- **Stored data**:
·····

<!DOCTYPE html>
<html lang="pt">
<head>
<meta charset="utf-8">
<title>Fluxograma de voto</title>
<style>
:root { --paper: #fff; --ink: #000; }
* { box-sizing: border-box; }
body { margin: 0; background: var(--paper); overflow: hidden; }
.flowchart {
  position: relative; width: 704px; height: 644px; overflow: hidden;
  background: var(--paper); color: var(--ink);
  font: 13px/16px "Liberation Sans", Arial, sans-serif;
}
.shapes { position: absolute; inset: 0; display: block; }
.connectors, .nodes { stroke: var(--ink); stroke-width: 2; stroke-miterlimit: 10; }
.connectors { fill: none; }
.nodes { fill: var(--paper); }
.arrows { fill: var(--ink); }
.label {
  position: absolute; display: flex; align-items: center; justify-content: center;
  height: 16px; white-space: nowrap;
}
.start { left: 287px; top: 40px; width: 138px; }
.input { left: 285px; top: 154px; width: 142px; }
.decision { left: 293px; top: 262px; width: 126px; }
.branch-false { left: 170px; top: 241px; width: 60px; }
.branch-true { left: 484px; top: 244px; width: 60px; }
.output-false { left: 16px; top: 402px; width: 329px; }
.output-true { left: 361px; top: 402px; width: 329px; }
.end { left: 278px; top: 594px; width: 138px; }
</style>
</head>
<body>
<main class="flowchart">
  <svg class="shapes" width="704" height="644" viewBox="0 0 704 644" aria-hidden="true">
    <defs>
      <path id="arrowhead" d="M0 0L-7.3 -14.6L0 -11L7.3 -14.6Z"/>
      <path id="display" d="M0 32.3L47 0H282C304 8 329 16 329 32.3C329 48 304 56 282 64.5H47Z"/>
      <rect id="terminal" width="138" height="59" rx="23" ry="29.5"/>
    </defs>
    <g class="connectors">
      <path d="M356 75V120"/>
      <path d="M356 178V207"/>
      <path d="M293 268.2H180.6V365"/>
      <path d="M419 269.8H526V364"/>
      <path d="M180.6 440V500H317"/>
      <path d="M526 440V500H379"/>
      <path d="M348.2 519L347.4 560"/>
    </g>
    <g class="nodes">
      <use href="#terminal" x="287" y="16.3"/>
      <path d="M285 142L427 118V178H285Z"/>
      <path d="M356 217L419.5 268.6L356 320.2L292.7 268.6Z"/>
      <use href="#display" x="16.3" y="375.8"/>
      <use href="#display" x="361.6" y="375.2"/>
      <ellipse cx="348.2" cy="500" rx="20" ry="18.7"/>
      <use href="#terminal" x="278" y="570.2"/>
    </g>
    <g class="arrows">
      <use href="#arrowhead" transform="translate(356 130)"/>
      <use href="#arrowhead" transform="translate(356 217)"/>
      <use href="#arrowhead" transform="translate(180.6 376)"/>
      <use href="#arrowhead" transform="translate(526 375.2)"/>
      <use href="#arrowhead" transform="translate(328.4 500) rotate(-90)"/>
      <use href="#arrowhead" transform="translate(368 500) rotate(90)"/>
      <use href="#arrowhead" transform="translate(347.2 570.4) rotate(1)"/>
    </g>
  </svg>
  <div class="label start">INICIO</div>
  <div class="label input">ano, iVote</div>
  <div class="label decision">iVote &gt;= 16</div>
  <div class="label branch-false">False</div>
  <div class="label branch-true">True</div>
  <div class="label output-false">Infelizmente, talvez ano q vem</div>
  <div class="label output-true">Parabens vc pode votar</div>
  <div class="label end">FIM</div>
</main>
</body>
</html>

·····

- **TRY IT**:
With "label" as the search string, filter the records and return each line that has it.

- **TASK RESULT**:
.label {
  <div class="label start">INICIO</div>
  <div class="label input">ano, iVote</div>
  <div class="label decision">iVote &gt;= 16</div>
  <div class="label branch-false">False</div>
  <div class="label branch-true">True</div>
  <div class="label output-false">Infelizmente, talvez ano q vem</div>
  <div class="label output-true">Parabens vc pode votar</div>
  <div class="label end">FIM</div>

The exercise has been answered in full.